Task directions
Could you copy every line of the data that contains "Create"?

Information
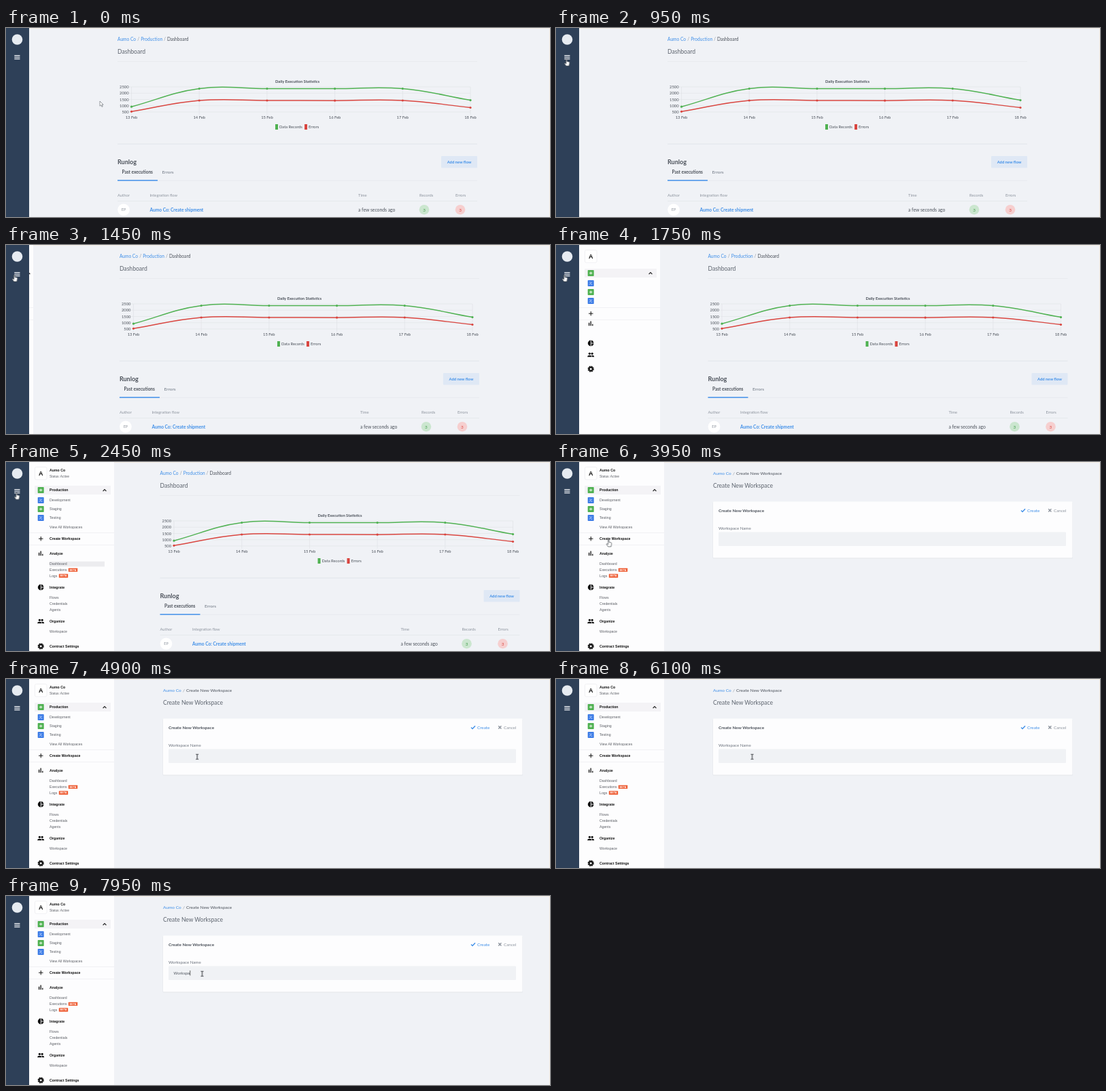
An HTML page that plays this animation: 800 by 279 pixels, repeating every 8000 ms.

```html
<!DOCTYPE html>
<html lang="en">
<head>
<meta charset="utf-8">
<title>Create a workspace</title>
<style>
  html, body { margin: 0; width: 100%; height: 100%; overflow: hidden; }
  #stage { position: relative; width: 800px; height: 279px; overflow: hidden; background: #f0f2f6; }
  svg { position: absolute; left: 0; top: 0; overflow: visible; }
  svg text { font-family: Lato, sans-serif; white-space: pre; }
  .ui text, text.ui { font-family: "Liberation Sans", Arial, sans-serif; }
  #panel { position: absolute; left: 34px; top: 0; width: 125px; height: 279px; overflow: hidden; background: #fdfdfe; }
  #panel svg { left: -34px; }
  #current { position: absolute; left: 8px; right: 5px; top: 35px; height: 13px; background: #f4f3f6; }
  #current svg { left: auto; right: 6px; top: 4px; }
  .edge { position: absolute; background: #f4ede4; }
</style>
</head>
<body>
<div id="stage">
  <svg id="dash" width="800" height="279"></svg>
  <svg id="form" width="800" height="279"></svg>
  <div class="edge" style="left:34px;top:0;width:766px;height:1px"></div>
  <div class="edge" style="left:799px;top:0;width:1px;height:279px"></div>
  <div id="panel">
    <div id="current">
      <svg width="6" height="5"><path d="M.6 4 3 1.6 5.4 4" fill="none" stroke="#222" stroke-width="1.1"/></svg>
    </div>
    <svg id="menu" class="ui" width="160" height="279"></svg>
  </div>
  <svg id="rail" width="34" height="279">
    <rect width="34" height="279" fill="#2e4058"/>
    <circle cx="16.5" cy="17" r="7.8" fill="#e6ebf1"/>
    <path d="M12.3 40.6h8.2M12.3 43.1h8.2M12.3 45.6h8.2" stroke="#f2f4f7" stroke-width="1.2"/>
  </svg>
  <svg id="pointer" width="1" height="1">
    <path id="arrow" d="M0 0V7.2L1.8 5.7 3 8.4 4.2 7.9 3 5.2H5.2Z" fill="#fff" stroke="#6b7078" stroke-width=".7"/>
    <path id="hand" d="M-.7 .5Q0-.4 .8 .5V3.4L3.6 4Q4.6 4.3 4.5 5.4L3.7 10H-.7L-3 6.6Q-3.2 5.6-2.2 5.7L-.7 6.7Z" fill="#fff" stroke="#3a3f47" stroke-width=".7"/>
    <path id="beam" d="M-1.9-3.6H-.6L0-3.2 .6-3.6H1.9M0-3.2V3.2M-1.9 3.6H-.6L0 3.2 .6 3.6H1.9" fill="none" stroke="#25282d" stroke-width="1"/>
  </svg>
</div>
<script>
const LOOP = 8000, ORG = 'Aumo Co';
const BLUE = '#3f8fe8', INK = '#4a5059', GREY = '#8d949e', GREEN = '#4fb151', RED = '#d9453f';
const $ = id => document.getElementById(id);

const text = (x, y, s, size, fill = INK, attrs = '') =>
  `<text x="${x}" y="${y}" font-size="${size}" fill="${fill}" ${attrs}>${s}</text>`;
const rect = (x, y, w, h, fill, attrs = '') =>
  `<rect x="${x}" y="${y}" width="${w}" height="${h}" fill="${fill}" ${attrs}/>`;
const line = (d, stroke, width = 1) => `<path d="${d}" fill="none" stroke="${stroke}" stroke-width="${width}"/>`;
const disc = (x, y, r, fill) => `<circle cx="${x}" cy="${y}" r="${r}" fill="${fill}"/>`;
const BOLD = 'font-weight="700"', MID = 'text-anchor="middle"', END = 'text-anchor="end"';

// Smooth line through points, with tension 0.4
function smooth(pts) {
  const dist = (a, b) => Math.hypot(a[0] - b[0], a[1] - b[1]);
  const ctrl = pts.map((p, i) => {
    const a = pts[i - 1] || p, b = pts[i + 1] || p;
    const da = dist(a, p), db = dist(p, b), k = .4 / (da + db);
    const dx = b[0] - a[0], dy = b[1] - a[1];
    return [[p[0] - k * da * dx, p[1] - k * da * dy], [p[0] + k * db * dx, p[1] + k * db * dy]];
  });
  return pts.map((p, i) => i ? `C${ctrl[i - 1][1]} ${ctrl[i][0]} ${p}` : `M${p}`).join('');
}

function chart() {
  const xs = [0, 1, 2, 3, 4, 5].map(i => 184.5 + i * 99.7);
  let s = text(428.5, 80.8, 'Daily Execution Statistics', 5.8, INK, BOLD + MID);
  for (let i = 0; i < 5; i++) {
    const y = 87 + i * 9.25;
    s += line(`M181 ${y}H683`, '#dfe2e6', .6) + text(180.5, y + 2, 2500 - i * 500, 5.8, INK, END);
  }
  xs.forEach((x, i) => {
    s += line(`M${x} 87V128`, '#dde0e4', .6) + text(x, 133.8, `${13 + i} Feb`, 5.8, INK, MID);
  });
  const series = [[GREEN, [116.2, 89.5, 89.5, 89.6, 89.5, 106.6]], [RED, [123.3, 107, 107, 107.2, 107, 117.5]]];
  for (const [color, ys] of series) {
    const pts = xs.map((x, i) => [x, ys[i]]);
    s += line(smooth(pts), color, 1.5) + pts.map(p => disc(...p, 1.6, color)).join('');
  }
  return s + rect(396, 142, 4, 8, GREEN) + text(402, 148, 'Data Records', 5.8)
    + rect(439, 142, 4, 8, RED) + text(445, 148, 'Errors', 5.8);
}

$('dash').innerHTML =
  text(164, 19.4, ORG, 6.6, BLUE) + text(193.3, 19.4, '/', 6.6, GREY) + text(198.2, 19.4, 'Production', 6.6, BLUE)
  + text(232, 19.4, '/', 6.6, GREY) + text(237, 19.4, 'Dashboard', 6.6) + text(164, 38, 'Dashboard', 8.6, '#5d646e')
  + line('M164 49.5H693', '#e6e9ed', .8) + chart() + line('M164 171.2H693', '#dfe2e7', .8)
  + text(164, 200.6, 'Runlog', 9, INK, BOLD)
  + rect(640, 189, 53, 17.6, '#dfe8f5', 'rx="1"') + text(666.5, 200, 'Add new flow', 5.8, BLUE, BOLD + MID)
  + text(170.5, 214.6, 'Past executions', 6.5, INK, BOLD) + text(229.5, 214.6, 'Errors', 6.4, GREY, BOLD)
  + line('M164 225.4H693', '#e5e8ec', .7) + line('M164 225H223', BLUE, 1.4)
  + [[164, 'Author'], [211.5, 'Integration flow'], [518, 'Time'], [608, 'Records'], [661, 'Errors']]
    .map(([x, s]) => text(x, 249, s, 5.8, GREY)).join('')
  + line('M164 255.5H693', '#e3e6ea', .8)
  + disc(173, 268.2, 8.8, '#fff') + text(173, 270.2, 'EP', 5.4, GREY, MID)
  + text(211.5, 270.6, ORG + ': Create shipment', 6.6, BLUE, BOLD) + text(518, 270.6, 'a few seconds ago', 6.8)
  + disc(615, 268.2, 7.3, '#cbe6cf') + text(615, 270.5, '3', 6.4, '#3f9c48', MID)
  + disc(668, 268.2, 7.3, '#f6cfcf') + text(668, 270.5, '3', 6.4, RED, MID);

$('form').innerHTML =
  text(231, 19.4, ORG, 6.5, BLUE) + text(260, 19.4, '/', 6.5, GREY) + text(265, 19.4, 'Create New Workspace', 6.5)
  + text(231, 38, 'Create New Workspace', 8.5, '#5d646e')
  + rect(230.5, 59, 529.5, 83.5, '#e3e6ea', 'rx="1.5"') + rect(231, 58.5, 528.5, 83, '#fdfdfe', 'rx="1"')
  + text(239, 74, 'Create New Workspace', 6.4, INK, BOLD)
  + line('M684 71.4 686 73.4 690 69.2', BLUE, 1.4) + text(693, 73.7, 'Create', 6.3, BLUE)
  + line('M724.2 69.2 728.4 73.4M728.4 69.2 724.2 73.4', GREY, 1.4) + text(732, 73.7, 'Cancel', 6.2, GREY)
  + text(239, 99.9, 'Workspace Name', 6.15, '#6a717b') + rect(239, 103.5, 511, 20.5, '#f0f2f5', 'rx="1"')
  + `<text id="typed" class="ui" x="246.5" y="116" font-size="6.1" fill="#555b64">${
    [...'Workspa'].map(c => `<tspan>${c}</tspan>`).join('')}</text>`
  + `<rect id="caret" x="246.5" y="110" width=".7" height="7.4" fill="#222"/>`;

// Menu: icon groups close up while the labels are hidden
const PLAIN = '#5c5f66', DARK = '#111';
const star = 'M51 39.2V43.8M48.7 41.5H53.3M49.4 39.9 52.6 43.1M52.6 39.9 49.4 43.1';
const spaceIcon = (y, live) => rect(46.7, y - 4.5, 9, 9, live ? GREEN : '#3c7ce6', 'rx=".8"')
  + (live ? `<g transform="translate(.2 ${y - 41.5})">${line(star, '#e9f7e9', .7)}</g>`
    : line(`M49.2 ${y + 2}L52.8 ${y - 2}M49.3 ${y - 1.6}h1.4M51.6 ${y + 1.7}h1.6`, '#e8f0ff', .9));
const icons = [
  [12, line('M34 104.5H159M34 122.5H159', '#eeeef1', .8) + line('M51.3 110V116.4M48.1 113.2H54.5', DARK, 1)],
  [19, line('M48.6 133.8V138.2M51.2 131.6V138.2M53.8 135.8V138.2', DARK, 1.3)],
  [40, disc(51.2, 185, 4.4, DARK) + line('M51.4 180V190M51.4 185H56', '#fdfdfe', .9)],
  [73, disc(49.4, 233.3, 1.6, DARK) + disc(53.2, 233.3, 1.6, DARK)
    + `<path d="M46.2 238.2Q46.4 235.8 49.4 235.8T52.4 238.2ZM53 238.2Q53 236.6 52.2 235.9 56 235.6 56.2 238.2Z" fill="${DARK}"/>`],
  [89, `<circle cx="51.2" cy="272" r="3.9" fill="none" stroke="${DARK}" stroke-width="1.4" stroke-dasharray="2 1.06"/>`
    + `<circle cx="51.2" cy="272" r="2.5" fill="none" stroke="${DARK}" stroke-width="1.9"/>`]
];
const heads = [[12.5, ORG], [41.3, 'Production'], [113.2, 'Create Workspace'], [135.2, 'Analyze'],
  [185, 'Integrate'], [235, 'Organize'], [272, 'Contract Settings']];
const items = [[56.5, 'Development'], [69.5, 'Staging'], [82.5, 'Testing'], [95.6, 'View All Workspaces'],
  [150.5, 'Dashboard'], [159.4, 'Executions'], [168, 'Logs'], [200.3, 'Flows'], [209, 'Credentials'],
  [217.7, 'Agents'], [250.3, 'Workspace']];
const badge = (x, y) => rect(x, y - 2.7, 13.4, 5.4, '#ee5a30', 'rx=".5"')
  + text(x + 6.7, y + 1.3, 'BETA', 3.7, '#fff', BOLD + MID);

$('menu').innerHTML =
  rect(42.5, 7.5, 17.5, 18.5, '#fff', 'rx="2" stroke="#ececf0" stroke-width=".8"')
  + text(51.2, 20, 'A', 9, DARK, BOLD + MID)
  + spaceIcon(41.5, 1) + spaceIcon(56.5, 0) + spaceIcon(69.5, 1) + spaceIcon(82.5, 0)
  + icons.map(([, s]) => `<g class="icon">${s}</g>`).join('')
  + '<g id="labels">' + rect(64, 146.8, 81, 7.6, '#ececef', 'id="active"')
  + heads.map(([y, s]) => text(64, y + 1.9, s, 5.23, DARK, BOLD)).join('')
  + items.map(([y, s]) => text(64, y + 1.9, s, 5.23, PLAIN)).join('')
  + text(64, 22.8, 'Status: Active', 4.75, PLAIN) + badge(91.8, 159.4) + badge(77.8, 168) + '</g>';

// Rows: [time, value, easing to the next row]; a row without easing holds
function play(el, prop, rows) {
  el.animate(rows.map(([t, v, easing = 'step-end']) => ({ offset: t / LOOP, [prop]: v, easing })),
    { duration: LOOP, iterations: Infinity });
}
const at = (x, y) => `translate(${x}px, ${y}px)`;
const SLIDE = 'cubic-bezier(.4, 0, .2, 1)', MOVE = 'ease-in-out';
const OPEN = 1386, OPENED = 1886, PAGE = 3450;

play($('panel'), 'width', [[0, '0px'], [OPEN, '0px', SLIDE], [OPENED, '125px'], [LOOP, '125px']]);
play($('dash'), 'transform', [[0, at(0, 0)], [OPEN, at(0, 0), SLIDE], [OPENED, at(62.5, 0)], [LOOP, at(62.5, 0)]]);
play($('dash'), 'opacity', [[0, 1], [PAGE, 0], [LOOP, 0]]);
play($('form'), 'opacity', [[0, 0], [PAGE, 1], [LOOP, 1]]);
play($('active'), 'opacity', [[0, 1], [PAGE, 0], [LOOP, 0]]);
play($('labels'), 'opacity', [[0, 0], [1900, 1], [LOOP, 1]]);
document.querySelectorAll('.icon').forEach((el, i) =>
  play(el, 'transform', [[0, at(0, -icons[i][0])], [1900, at(0, 0)], [LOOP, at(0, 0)]]));

play($('pointer'), 'transform', [
  [0, at(138, 108)], [50, at(138, 108), MOVE], [850, at(15.5, 46)], [1000, at(12.3, 45.5)],
  [1200, at(12.3, 44)], [2450, at(15.4, 45.3), MOVE], [3250, at(77.3, 115)],
  [4250, at(77.3, 115), MOVE], [5000, at(288.5, 114.8)], [LOOP, at(288.5, 114.8)]]);
play($('arrow'), 'opacity', [[0, 1], [750, 0], [2650, 1], [2900, 0], [4450, 1], [4760, 0], [LOOP, 0]]);
play($('hand'), 'opacity', [[0, 0], [750, 1], [2650, 0], [2900, 1], [4450, 0], [LOOP, 0]]);
play($('beam'), 'opacity', [[0, 0], [4760, 1], [LOOP, 1]]);

const keys = [6400, 6700, 6950, 7200, 7450, 7700, 7900];
const widths = keys.map((_, i) => $('typed').getSubStringLength(0, i + 1));
[...$('typed').children].forEach((el, i) => play(el, 'fillOpacity', [[0, 0], [keys[i], 1], [LOOP, 1]]));
play($('caret'), 'transform', [[0, at(0, 0)], ...keys.map((t, i) => [t, at(widths[i], 0)]), [LOOP, at(widths[6], 0)]]);
play($('caret'), 'opacity', [[0, 0], [5150, 1], [5650, 0], [6150, 1], [LOOP, 1]]);
</script>
</body>
</html>
```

Written response
<title>Create a workspace</title>
  + text(211.5, 270.6, ORG + ': Create shipment', 6.6, BLUE, BOLD) + text(518, 270.6, 'a few seconds ago', 6.8)
  text(231, 19.4, ORG, 6.5, BLUE) + text(260, 19.4, '/', 6.5, GREY) + text(265, 19.4, 'Create New Workspace', 6.5)
  + text(231, 38, 'Create New Workspace', 8.5, '#5d646e')
  + text(239, 74, 'Create New Workspace', 6.4, INK, BOLD)
  + line('M684 71.4 686 73.4 690 69.2', BLUE, 1.4) + text(693, 73.7, 'Create', 6.3, BLUE)
const heads = [[12.5, ORG], [41.3, 'Production'], [113.2, 'Create Workspace'], [135.2, 'Analyze'],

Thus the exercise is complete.